Division of Behavioral and Social Sciences and Education

Division on Earth and Life Studies

 

and

 

INSTITUTE OF MEDICINE


Committee on Ranking FDA Product Categories Based on Health Consequences, Phase II

Robert S. Lawrence (chair)1                                                                 

Professor of Environmental Health Sciences, Health

   Policy, and International Health;

Director

Center for a Livable Future

Bloomberg School of Public Health; and

Professor

School of Medicine

Johns Hopkins University

Baltimore

 

Jeffery B. Bender

Associate Professor, and

Director

Center for Animal Health and Food Safety

University of Minnesota

St. Paul

 

Francisco Diez-Gonzalez

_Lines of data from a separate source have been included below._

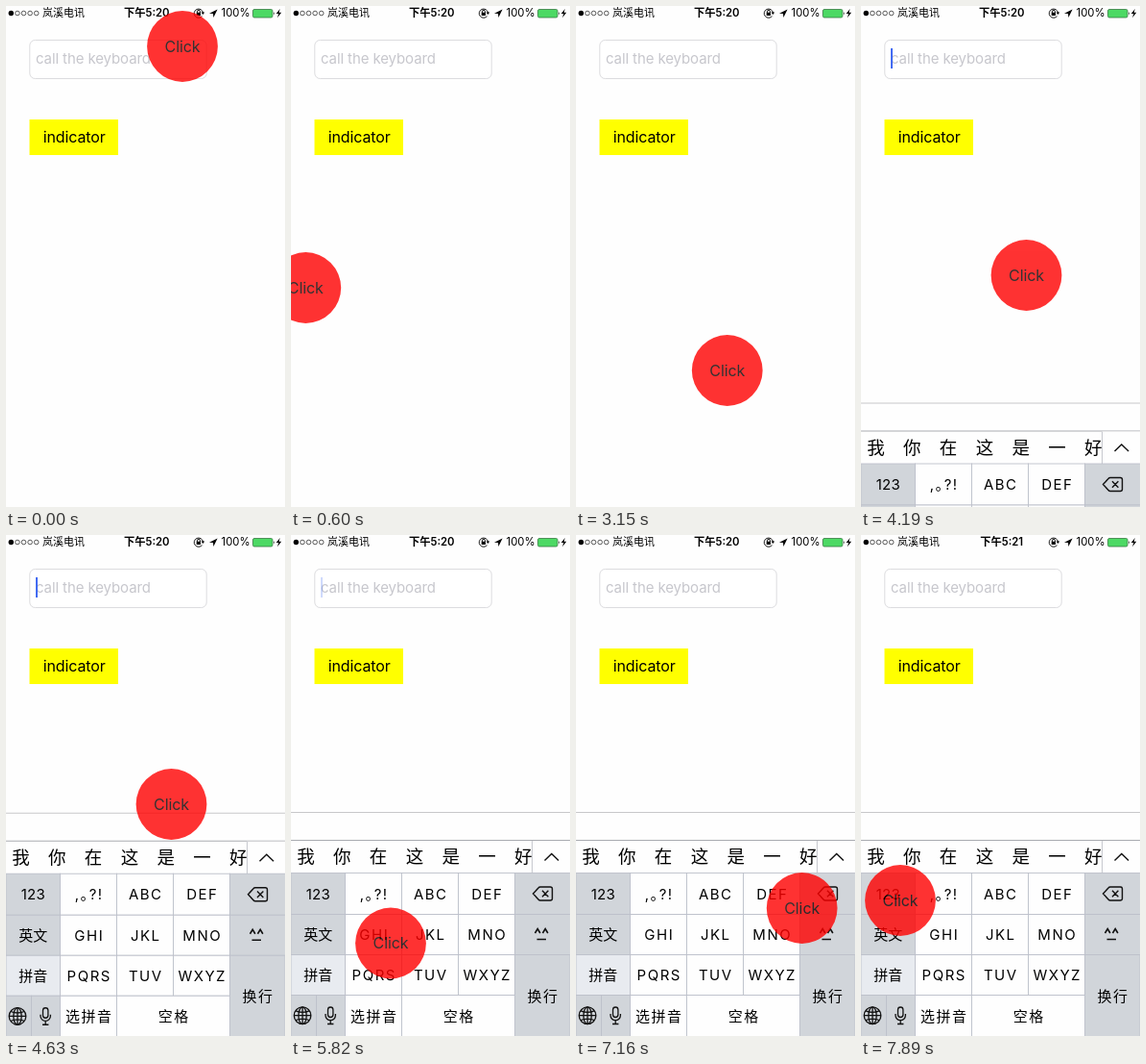
Write an HTML page that moves like this. It is 291x521 px and loops after 8000 ms.

```html
<!DOCTYPE html>
<html lang="zh-CN">
<head>
<meta charset="utf-8">
<title>Floating button</title>
<style>
html, body { margin: 0; width: 100%; height: 100%; overflow: hidden; background: #fefefe; }
svg { display: block; width: 291px; height: 521px; }
text { font-family: Inter, "Noto Sans CJK SC", "Noto Sans CJK", sans-serif; }
.icon { fill: none; stroke: #111; stroke-width: 1.4; }
.mid text { text-anchor: middle; }
</style>
</head>
<body>
<svg viewBox="0 0 291 521">
  <rect width="291" height="521" fill="#fefefe"/>

  <g id="status" font-size="11">
    <circle cx="5.3" cy="7.5" r="2.7"/>
    <text x="38" y="11.3">岚溪电讯</text>
    <text id="clock" x="146.7" y="11.3" font-size="11.3" font-weight="600" text-anchor="middle"></text>
    <path class="icon" style="stroke-width:1" d="M204.4 10.6A4.6 4.6 0 1 1 205.4 7M199.4 7V5.8a1.5 1.5 0 0 1 3 0V7"/>
    <path d="M198.7 6.8h4.2v3.2h-4.2zM203.6 6.6h3.6l-1.8 2.3zM212 7.8l8.6-4.3-4.2 8.6-.4-4.1z"/>
    <text x="254.5" y="11.4" font-size="11.3" text-anchor="end">100%</text>
    <rect x="257.5" y="3.5" width="20.5" height="8.5" rx="1.5" fill="#4cd964" stroke="#397a45" stroke-width=".8"/>
    <path d="M279 6q1.5 1.7 0 3.5zM285.8 3l-4 5h2.6l-1.4 4.2 4.3-5.4h-2.6z"/>
  </g>

  <rect x="24.8" y="35.5" width="184.4" height="40" rx="5.5" fill="#fff" stroke="#dcdcdf"/>
  <text x="31" y="60" font-size="15" letter-spacing="-.1" fill="#c7c7cd">call the keyboard</text>
  <rect id="caret" x="31" y="44" width="2" height="21" fill="#426bf2"/>
  <rect x="24.5" y="118" width="92.5" height="37" fill="#ff0"/>
  <text x="71.2" y="142" font-size="16" letter-spacing="-.1" text-anchor="middle">indicator</text>

  <g id="keyboard">
    <rect y="288" width="291" height="233" fill="#fefefe"/>
    <path d="M0 288.5H291" stroke="#c8c8ca"/>
    <path d="M0 317.5H291" stroke="#a9abb0"/>
    <g id="words" class="mid" font-size="18.5"></g>
    <rect x="251" y="318" width="40" height="34" fill="#fefefe"/>
    <path d="M251.5 318V352" stroke="#c6c8ce"/>
    <path class="icon" d="M264.5 338.5l7.3-7 7.3 7"/>
    <g id="keys" class="mid" font-size="15"></g>
    <path class="icon" d="M252.5 373l5.5-6q.8-1 2-1h10.5q2 0 2 2v10q0 2-2 2H260q-1.2 0-2-1zM262 369.8l6.4 6.4m0-6.4l-6.4 6.4"/>
    <path class="icon" style="stroke-width:1.6" d="M254.5 414l2.7-4.5 2.7 4.5m2.6 0l2.7-4.5 2.7 4.5M256.5 420.5h9.5"/>
    <g class="icon" style="stroke-width:1.3">
      <circle cx="12" cy="499.7" r="8.8"/>
      <ellipse cx="12" cy="499.7" rx="4.2" ry="8.8"/>
      <path d="M12 491V508.500M3.200 499.700H20.800M5 494.800q7 3 14 0M5 504.600q7-3 14 0"/>
      <rect x="38.5" y="491" width="5.4" height="10.5" rx="2.7"/>
      <path d="M36 498v1.500a5.200 5.200 0 0 0 10.400 0V498M41.200 505v3.500m-3.200 0h6.400"/>
    </g>
  </g>

  <g id="button" opacity=".8">
    <circle r="36.900" fill="red"/>
    <text y="5.700" font-size="16" letter-spacing="-.1" text-anchor="middle">Click</text>
  </g>
</svg>
<script>
const $ = id => document.getElementById(id);

function add(parent, tag, attrs, text = "") {
  const el = document.createElementNS("http://www.w3.org/2000/svg", tag);
  for (const name in attrs) el.setAttribute(name, attrs[name]);
  el.textContent = text;
  parent.append(el);
}

for (let i = 1; i < 5; i++)
  add($("status"), "circle", { cx: 5.3 + 6.6 * i, cy: 7.5, r: 2.3, fill: "none", stroke: "#333", "stroke-width": .8 });

[..."我你在这是一好"].forEach((word, i) =>
  add($("words"), "text", { x: 15.5 + 37.8 * i, y: 341 }, word));

const GRAY = "#d1d5da", WHITE = "#fefefe", PALE = "#e8ebf0";
const columnLeft = i => i ? 59 * i - 2.5 : 0;
const rowTop = row => Math.floor(351.6 + 42.4 * row) + .5;

function key(label, left, right, row, fill, rows = 1) {
  const y = rowTop(row), height = rowTop(row + rows) - y;
  const spacing = left ? 1.5 : .2;
  add($("keys"), "rect", { x: left, y, width: right - left, height, fill, stroke: "#bdc0cb", "stroke-width": .9 });
  add($("keys"), "text", {
    x: (left + right + spacing) / 2, y: y + height / 2 + 5.5, "letter-spacing": spacing
  }, label);
}

[["123", ",｡?!", "ABC", "DEF", ""],
 ["英文", "GHI", "JKL", "MNO", ""],
 ["拼音", "PQRS", "TUV", "WXYZ"]].forEach((labels, row) =>
  labels.forEach((label, i) => {
    const fill = label === "拼音" ? PALE : i % 4 ? WHITE : GRAY;
    key(label, columnLeft(i), columnLeft(i + 1), row, fill);
  }));
key("换行", columnLeft(4), 291, 2, GRAY, 2);
key("", 0, 26.5, 3, GRAY);
key("", 26.5, columnLeft(1), 3, GRAY);
key("选拼音", columnLeft(1), columnLeft(2), 3, WHITE);
key("空格", columnLeft(2), columnLeft(4), 3, WHITE);

const TICK = 148.8, KEYBOARD_START = 28;
const clamp = v => Math.min(1, Math.max(0, v));
const smooth = p => p * p * (3 - 2 * p);

// Drags and edge snaps: first tick, last tick, destination.
const moves = [
  [1, 4, 15.3, 293], [4, 6, 41, 294], [8, 12, 143, 478], [20, 22, 172.5, 280],
  [37, 39, 104, 424.5], [39, 40, 102, 430],
  [43, 46, 276, 389.5], [47, 51, 18, 380], [51, 53, 41, 380]
];

function buttonAt(n) {
  let x = 184, y = 42;
  for (const [start, end, toX, toY] of moves) {
    const p = smooth(clamp((n - start) / (end - start)));
    x += (toX - x) * p;
    y += (toY - y) * p;
  }
  return [x, y];
}

function draw() {
  const n = Math.floor(performance.now() % 8000 / TICK);
  const typing = n - KEYBOARD_START;
  const slide = typing < 0 ? 240 : 124.5 * .18 ** typing;
  const caret = typing < 0 ? 0 : clamp(4.4 - typing % 6.85);
  $("button").setAttribute("transform", `translate(${buttonAt(n)})`);
  $("keyboard").setAttribute("transform", `translate(0 ${slide})`);
  $("caret").setAttribute("opacity", caret);
  $("clock").textContent = n < 50 ? "下午5:20" : "下午5:21";
  requestAnimationFrame(draw);
}
draw();
</script>
</body>
</html>
```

Associate Professor

Department of Food Science and Nutrition

University of Minnesota

St. Paul

 

Kathryn M. Edwards1

Sarah H. Sell Chair in Pediatrics, and

Director

Vanderbilt Vaccine Research Program

School of Medicine

Vanderbilt University

Nashville, Tenn.

 

Susan S. Ellenberg

Professor of Biostatistics and Associate Dean

   for Clinical Research

School of Medicine

University of Pennsylvania

Philadelphia

 

Paul S. Fischbeck

Director

Center for the Study and Improvement of Regulation

Department of Social and Decision Sciences

Carnegie Mellon University

Pittsburgh

 

Karen E. Jenni

Principal

Insight Decisions LLC

Denver

 

Helen H. Jensen

Professor of Economics, and

Head

Food and Nutrition Policy Division

Center for Agricultural and Rural Development

Iowa State University

Ames

 

L. Robin Keller

Professor of Operations and Decision

   Technologies

Paul Merage School of Business

University of California

Irvine

 

James D. McKean

Associate Director

Iowa Pork Industry Center

College of Veterinary Medicine

Iowa State University

Ames

 

David O. Meltzer

Associate Professor

Department of Medicine, and

Associate Faculty Member

Harris School and Department of Economics

University of Chicago

Chicago

 

Sanford A. Miller

Senior Fellow

Joint Institute for Food Safety and Applied Nutrition

University of Maryland

College Park

 

Richard Platt

Professor and Chair

Department of Ambulatory Care and

  Prevention

Harvard Medical School

Boston

 

John T. Watson2

Professor of Bioengineering

University of California

San Diego

 

 
STAFF

 

Ellen Mantus

Study Director

 

______________________________________

1 Member, Institute of Medicine

 

2 Member, National Academy of Engineering